The problem:
Please tally the lines of the listing that hold the string "night", and reply with that total only.

───

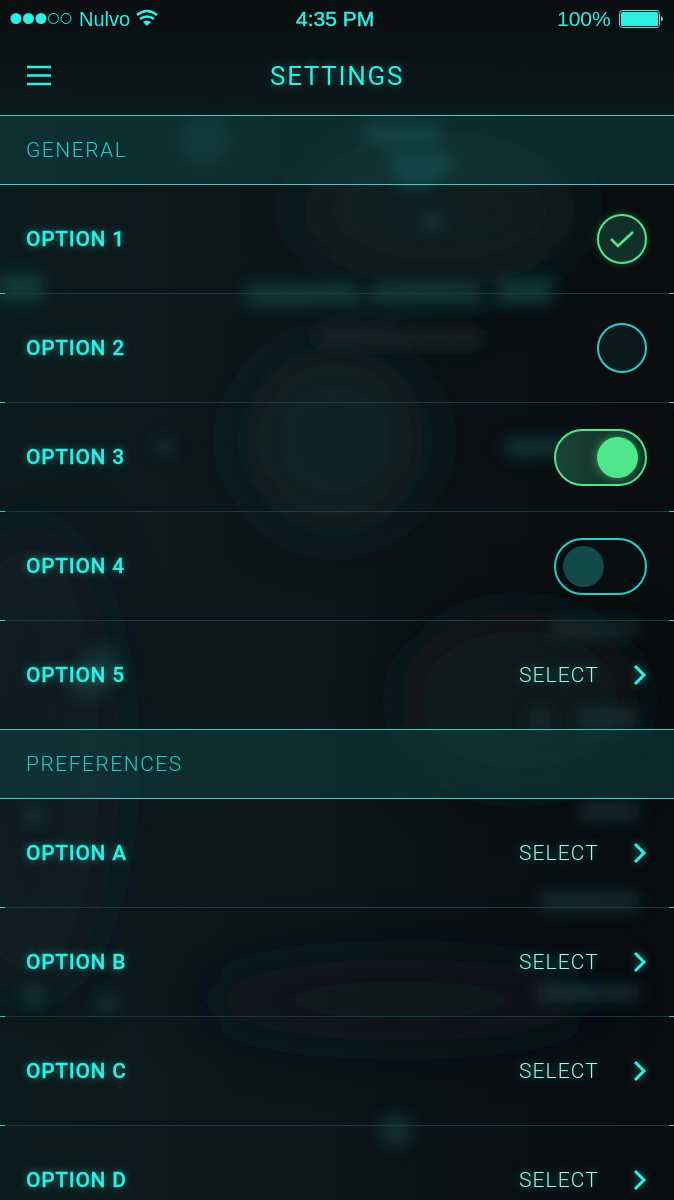
<!DOCTYPE html>
<html lang="en">
<head>
<meta charset="utf-8">
<title>Settings</title>
<style>
:root {
  --cyan: #2cf0e6;
  --cyan-soft: #22cfc8;
  --cyan-pale: #a8f5ee;
  --green: #50e68c;
  --night: #0b1114;
  --band: rgba(18, 72, 74, .48);
  --rule: #2fd3c9;
  --rule-dim: #173b3c;
}
* { box-sizing: border-box; margin: 0; padding: 0; }
html, body { width: 674px; height: 1200px; overflow: hidden; background: var(--night); }
.screen {
  position: relative; width: 674px; height: 1200px; overflow: hidden;
  color: var(--cyan); font-family: Roboto, "Open Sans", sans-serif;
}
.backdrop { position: absolute; left: 0; top: 0; }
.content { position: relative; }
.top-bar { position: relative; height: 116px; border-bottom: 1px solid var(--rule); background: linear-gradient(#0a0e11, rgba(12, 24, 26, .9)); }
.status { position: absolute; inset: 0 0 auto; height: 38px; font: 21px/38px "Liberation Sans", sans-serif; }
.status span { position: absolute; top: 0; white-space: nowrap; }
.status svg { position: absolute; left: 0; top: 0; }
.carrier { left: 79px; font-size: 20px; }
.clock { left: 296px; -webkit-text-stroke: .5px var(--cyan); }
.charge { left: 557px; }
.menu { position: absolute; left: 26px; top: 65px; width: 26px; height: 21px; }
.menu svg { display: block; }
h1 { position: absolute; left: 270px; top: 60px; font-size: 26px; line-height: 32px; font-weight: 400; letter-spacing: 1.7px; white-space: nowrap; text-shadow: 0 0 8px rgba(44, 240, 230, .4); }
h2 {
  height: 69px; padding-left: 26px; line-height: 69px; border-bottom: 1px solid var(--rule);
  background: var(--band); color: var(--cyan-soft); font-size: 21px; font-weight: 300; letter-spacing: 1.5px;
}
ul { list-style: none; }
.option { position: relative; display: flex; align-items: center; justify-content: space-between; height: 109px; padding: 0 27px 1px 26px; }
.option::after {
  content: ""; position: absolute; left: 0; right: 0; bottom: 0; height: 1px;
  background: linear-gradient(90deg, var(--rule) 5px, var(--rule-dim) 5px, var(--rule-dim) 669px, var(--rule) 669px);
}
.general .option:last-child::after { background: var(--rule); }
.label { font-size: 21px; font-weight: 500; letter-spacing: .7px; -webkit-text-stroke: .3px var(--cyan); text-shadow: 0 0 9px rgba(44, 240, 230, .55); }
.select { position: relative; width: 128px; height: 32px; color: var(--cyan-pale); font-size: 21px; line-height: 32px; font-weight: 300; letter-spacing: 1.1px; text-decoration: none; text-shadow: 0 0 8px rgba(44, 240, 230, .5); }
.select svg { position: absolute; right: 0; top: 5px; overflow: visible; filter: drop-shadow(0 0 4px rgba(44, 240, 230, .5)); }
.check { display: grid; place-items: center; width: 50px; height: 50px; border: 2px solid var(--cyan-soft); border-radius: 50%; background: rgba(14, 36, 38, .5); }
.check.on { border-color: var(--green); background: #12302a; box-shadow: 0 0 8px rgba(80, 230, 140, .3); }
.toggle { position: relative; width: 93px; height: 57px; border: 2px solid var(--cyan-soft); border-radius: 29px; background: #070d10; }
.toggle::before { content: ""; position: absolute; left: 7px; top: 6px; width: 41px; height: 41px; border-radius: 50%; background: #14494a; }
.toggle.on { border-color: var(--green); background: linear-gradient(90deg, #1b4436, #0e2520); }
.toggle.on::before { left: 41px; background: var(--green); box-shadow: 0 0 12px rgba(80, 230, 140, .6); }
</style>
</head>
<body>
<main class="screen">
  <svg class="backdrop" width="674" height="1200" viewBox="0 0 674 1200" aria-hidden="true">
    <defs>
      <linearGradient id="night" x1="0" x2="1" y1="0" y2="0">
        <stop offset="0" stop-color="#0c1b1d"/>
        <stop offset=".5" stop-color="#0d1518"/>
        <stop offset="1" stop-color="#090c0f"/>
      </linearGradient>
      <filter id="haze" x="-50%" y="-50%" width="200%" height="200%"><feGaussianBlur stdDeviation="30"/></filter>
      <filter id="blur" x="-60%" y="-150%" width="220%" height="400%"><feGaussianBlur stdDeviation="8"/></filter>
    </defs>
    <rect width="674" height="1200" fill="url(#night)"/>
    <g filter="url(#haze)">
      <circle cx="335" cy="440" r="90" fill="#102a2a" opacity=".75"/>
      <ellipse cx="440" cy="210" rx="140" ry="80" fill="#0f2628" opacity=".6"/>
      <ellipse cx="520" cy="700" rx="120" ry="90" fill="#0e1e20" opacity=".6"/>
      <ellipse cx="30" cy="760" rx="90" ry="240" fill="#0d2224" opacity=".6"/>
      <ellipse cx="400" cy="1000" rx="200" ry="40" fill="#10191c"/>
    </g>
    <g filter="url(#blur)" fill="#14494d">
      <path d="M365 124h74v20h-74zM384 152h68v18l-24 16h-28z" opacity=".9"/>
      <circle cx="432" cy="222" r="11" opacity=".5"/>
      <circle cx="205" cy="140" r="26" opacity=".5"/>
      <rect x="0" y="274" width="42" height="28" opacity=".7"/>
      <path d="M246 284h112v22h-112zM370 284h110v20h-110zM497 278h56v26h-56z" opacity=".65"/>
      <rect x="318" y="330" width="162" height="16" fill="#20292c" opacity=".8"/>
      <circle cx="164" cy="447" r="10" opacity=".4"/>
      <rect x="505" y="438" width="70" height="18" opacity=".6"/>
      <rect x="552" y="620" width="86" height="18" opacity=".4"/>
      <path d="M72 676l20-30h28v30l-20 22H72z" opacity=".45"/>
      <path d="M530 710h20v18h-20zM578 708h58v20h-58z" opacity=".45"/>
      <rect x="580" y="801" width="58" height="20" opacity=".45"/>
      <rect x="540" y="892" width="98" height="20" opacity=".45"/>
      <rect x="538" y="984" width="100" height="18" opacity=".5"/>
      <circle cx="34" cy="816" r="10" opacity=".45"/>
      <circle cx="34" cy="996" r="11" opacity=".45"/>
      <circle cx="107" cy="1003" r="12" opacity=".4"/>
      <circle cx="396" cy="1130" r="16" opacity=".5"/>
    </g>
  </svg>

  <svg width="0" height="0" style="position:absolute" aria-hidden="true">
    <symbol id="chevron" viewBox="0 0 14 22"><path d="M2 2l9 9-9 9" fill="none" stroke="#2cf0e6" stroke-width="3"/></symbol>
  </svg>

  <div class="content">
    <header class="top-bar">
      <div class="status">
        <svg width="674" height="38" viewBox="0 0 674 38" fill="#2cf0e6" aria-hidden="true">
          <g class="signal">
            <circle cx="16" cy="18.5" r="5.5"/><circle cx="28.5" cy="18.5" r="5.5"/><circle cx="41" cy="18.5" r="5.5"/>
            <g fill="none" stroke="#2cf0e6"><circle cx="53.5" cy="18.5" r="5"/><circle cx="66" cy="18.5" r="5"/></g>
          </g>
          <g class="wifi">
            <path d="M147 26l-4-4q4-3 8 0z"/>
            <path d="M137 15q10-8 20 0M140 19q7-5 14 0" fill="none" stroke="#2cf0e6" stroke-width="2.6"/>
          </g>
          <g class="battery">
            <rect x="619.5" y="10.5" width="40" height="17" rx="3" fill="none" stroke="#2cf0e6"/>
            <rect x="621" y="12" width="37" height="14" rx="1.5"/>
            <path d="M661 16q4 3 0 6z"/>
          </g>
        </svg>
        <span class="carrier">Nulvo</span>
        <span class="clock">4:35 PM</span>
        <span class="charge">100%</span>
      </div>
      <a class="menu" href="#" aria-label="Menu">
        <svg width="26" height="21" viewBox="0 0 26 21"><path d="M1 2h24M1 10.5h24M1 19h24" stroke="#2cf0e6" stroke-width="2.6"/></svg>
      </a>
      <h1>SETTINGS</h1>
    </header>

    <section class="general">
      <h2>GENERAL</h2>
      <ul>
        <li class="option"><span class="label">OPTION 1</span>
          <span class="check on" role="checkbox" aria-checked="true" aria-label="Option 1"><svg width="24" height="18" viewBox="0 0 24 18"><path d="M1 9l7 7L23 2" fill="none" stroke="#50e68c" stroke-width="2.6"/></svg></span></li>
        <li class="option"><span class="label">OPTION 2</span>
          <span class="check" role="checkbox" aria-checked="false" aria-label="Option 2"></span></li>
        <li class="option"><span class="label">OPTION 3</span>
          <span class="toggle on" role="switch" aria-checked="true" aria-label="Option 3"></span></li>
        <li class="option"><span class="label">OPTION 4</span>
          <span class="toggle" role="switch" aria-checked="false" aria-label="Option 4"></span></li>
        <li class="option"><span class="label">OPTION 5</span>
          <a class="select" href="#">SELECT<svg width="14" height="22"><use href="#chevron"/></svg></a></li>
      </ul>
    </section>

    <section class="preferences">
      <h2>PREFERENCES</h2>
      <ul>
        <li class="option"><span class="label">OPTION A</span>
          <a class="select" href="#">SELECT<svg width="14" height="22"><use href="#chevron"/></svg></a></li>
        <li class="option"><span class="label">OPTION B</span>
          <a class="select" href="#">SELECT<svg width="14" height="22"><use href="#chevron"/></svg></a></li>
        <li class="option"><span class="label">OPTION C</span>
          <a class="select" href="#">SELECT<svg width="14" height="22"><use href="#chevron"/></svg></a></li>
        <li class="option"><span class="label">OPTION D</span>
          <a class="select" href="#">SELECT<svg width="14" height="22"><use href="#chevron"/></svg></a></li>
      </ul>
    </section>
  </div>
</main>
</body>
</html>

───

Written answer:
4